── DATA SHOWN

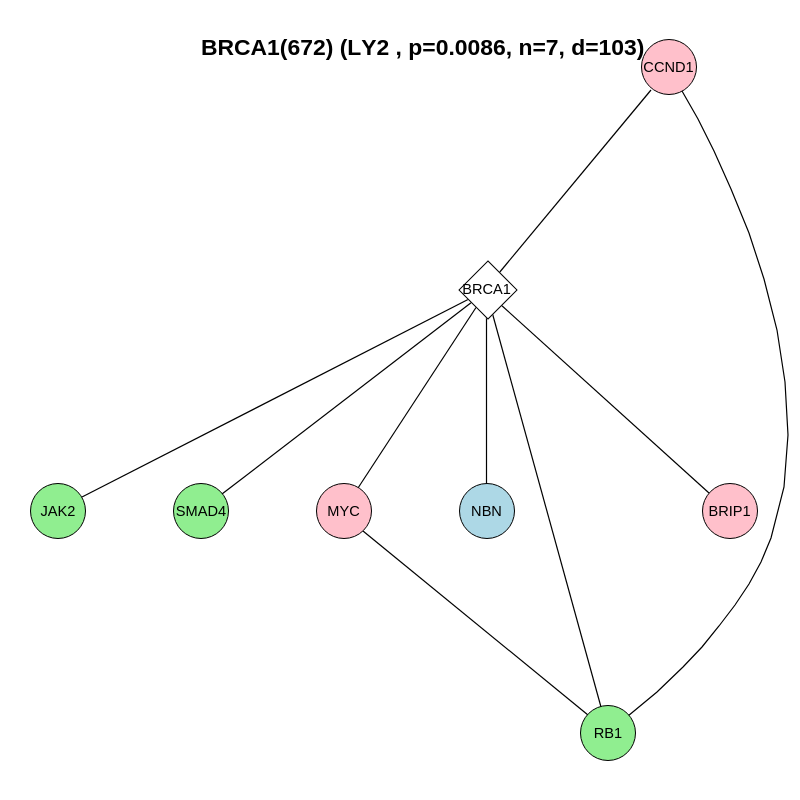
<!DOCTYPE html>
<html lang="en">
<head>
<meta charset="utf-8">
<title>BRCA1 gene network</title>
<style>
:root {
  --paper: #fff;
  --ink: #000;
  --pink: #ffc0cb;
  --green: #90ee90;
  --blue: #add8e6;
  --node-size: 56px;
}
* { box-sizing: border-box; }
body { margin: 0; background: var(--paper); }
.network {
  position: relative;
  width: 800px;
  height: 800px;
  overflow: hidden;
  background: var(--paper);
  color: var(--ink);
  font-family: "Liberation Sans", Arial, sans-serif;
  font-kerning: none;
}
.title {
  position: absolute;
  left: 201px;
  top: 34px;
  margin: 0;
  font-size: 22.9px;
  line-height: 26px;
  font-weight: 700;
  white-space: nowrap;
}
.edges {
  position: absolute;
  inset: 0;
  fill: none;
  stroke: var(--ink);
  stroke-width: 1.2;
}
.node {
  position: absolute;
  left: var(--x);
  top: var(--y);
  width: var(--node-size);
  height: var(--node-size);
  transform: translate(-50%, -50%);
  display: flex;
  align-items: center;
  justify-content: center;
  font-size: 14.6px;
  line-height: 1;
  white-space: nowrap;
}
.gene {
  border: 1.2px solid var(--ink);
  border-radius: 50%;
  background: var(--fill);
}
.pink { --fill: var(--pink); }
.green { --fill: var(--green); }
.blue { --fill: var(--blue); }
.hub::before {
  content: "";
  position: absolute;
  left: 8px;
  top: 8px;
  width: 40px;
  height: 40px;
  border: 1.2px solid var(--ink);
  background: var(--paper);
  transform: rotate(45deg);
}
.hub span { position: relative; }
</style>
</head>
<body>
<main class="network">
  <svg class="edges" width="800" height="800" viewBox="0 0 800 800" aria-hidden="true">
    <line x1="651" y1="90" x2="499" y2="273"/>
    <line x1="469" y1="299" x2="82" y2="497"/>
    <line x1="472" y1="302" x2="222" y2="494"/>
    <line x1="477" y1="306" x2="358" y2="488"/>
    <line x1="486.5" y1="316" x2="486.5" y2="484"/>
    <line x1="492" y1="312" x2="601" y2="707"/>
    <line x1="500" y1="304" x2="709" y2="493"/>
    <line x1="363" y1="531" x2="588" y2="715"/>
    <polyline points="682,91 698,119 714,151 731,189 749,233 764,279 777,330 785,382 788,435 784,487 771,538 761,562 749,584 735,605 719,626 702,647 683,667 657,692 628,716"/>
  </svg>
  <h1 class="title">BRCA1(672) (LY2 , p=0.0086, n=7, d=103)</h1>
  <div class="node gene pink" style="--x:668.5px;--y:67px">CCND1</div>
  <div class="node hub" style="--x:486.5px;--y:289px"><span>BRCA1</span></div>
  <div class="node gene green" style="--x:58px;--y:511px">JAK2</div>
  <div class="node gene green" style="--x:201px;--y:511px">SMAD4</div>
  <div class="node gene pink" style="--x:343.5px;--y:511px">MYC</div>
  <div class="node gene blue" style="--x:486.5px;--y:511px">NBN</div>
  <div class="node gene pink" style="--x:729.5px;--y:511px">BRIP1</div>
  <div class="node gene green" style="--x:608px;--y:733px">RB1</div>
</main>
</body>
</html>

────

Print the listing above in full, exactly as written. Omit any pictures.

SOLUTION BELOW ::
<!DOCTYPE html>
<html lang="en">
<head>
<meta charset="utf-8">
<title>BRCA1 gene network</title>
<style>
:root {
  --paper: #fff;
  --ink: #000;
  --pink: #ffc0cb;
  --green: #90ee90;
  --blue: #add8e6;
  --node-size: 56px;
}
* { box-sizing: border-box; }
body { margin: 0; background: var(--paper); }
.network {
  position: relative;
  width: 800px;
  height: 800px;
  overflow: hidden;
  background: var(--paper);
  color: var(--ink);
  font-family: "Liberation Sans", Arial, sans-serif;
  font-kerning: none;
}
.title {
  position: absolute;
  left: 201px;
  top: 34px;
  margin: 0;
  font-size: 22.9px;
  line-height: 26px;
  font-weight: 700;
  white-space: nowrap;
}
.edges {
  position: absolute;
  inset: 0;
  fill: none;
  stroke: var(--ink);
  stroke-width: 1.2;
}
.node {
  position: absolute;
  left: var(--x);
  top: var(--y);
  width: var(--node-size);
  height: var(--node-size);
  transform: translate(-50%, -50%);
  display: flex;
  align-items: center;
  justify-content: center;
  font-size: 14.6px;
  line-height: 1;
  white-space: nowrap;
}
.gene {
  border: 1.2px solid var(--ink);
  border-radius: 50%;
  background: var(--fill);
}
.pink { --fill: var(--pink); }
.green { --fill: var(--green); }
.blue { --fill: var(--blue); }
.hub::before {
  content: "";
  position: absolute;
  left: 8px;
  top: 8px;
  width: 40px;
  height: 40px;
  border: 1.2px solid var(--ink);
  background: var(--paper);
  transform: rotate(45deg);
}
.hub span { position: relative; }
</style>
</head>
<body>
<main class="network">
  <svg class="edges" width="800" height="800" viewBox="0 0 800 800" aria-hidden="true">
    <line x1="651" y1="90" x2="499" y2="273"/>
    <line x1="469" y1="299" x2="82" y2="497"/>
    <line x1="472" y1="302" x2="222" y2="494"/>
    <line x1="477" y1="306" x2="358" y2="488"/>
    <line x1="486.5" y1="316" x2="486.5" y2="484"/>
    <line x1="492" y1="312" x2="601" y2="707"/>
    <line x1="500" y1="304" x2="709" y2="493"/>
    <line x1="363" y1="531" x2="588" y2="715"/>
    <polyline points="682,91 698,119 714,151 731,189 749,233 764,279 777,330 785,382 788,435 784,487 771,538 761,562 749,584 735,605 719,626 702,647 683,667 657,692 628,716"/>
  </svg>
  <h1 class="title">BRCA1(672) (LY2 , p=0.0086, n=7, d=103)</h1>
  <div class="node gene pink" style="--x:668.5px;--y:67px">CCND1</div>
  <div class="node hub" style="--x:486.5px;--y:289px"><span>BRCA1</span></div>
  <div class="node gene green" style="--x:58px;--y:511px">JAK2</div>
  <div class="node gene green" style="--x:201px;--y:511px">SMAD4</div>
  <div class="node gene pink" style="--x:343.5px;--y:511px">MYC</div>
  <div class="node gene blue" style="--x:486.5px;--y:511px">NBN</div>
  <div class="node gene pink" style="--x:729.5px;--y:511px">BRIP1</div>
  <div class="node gene green" style="--x:608px;--y:733px">RB1</div>
</main>
</body>
</html>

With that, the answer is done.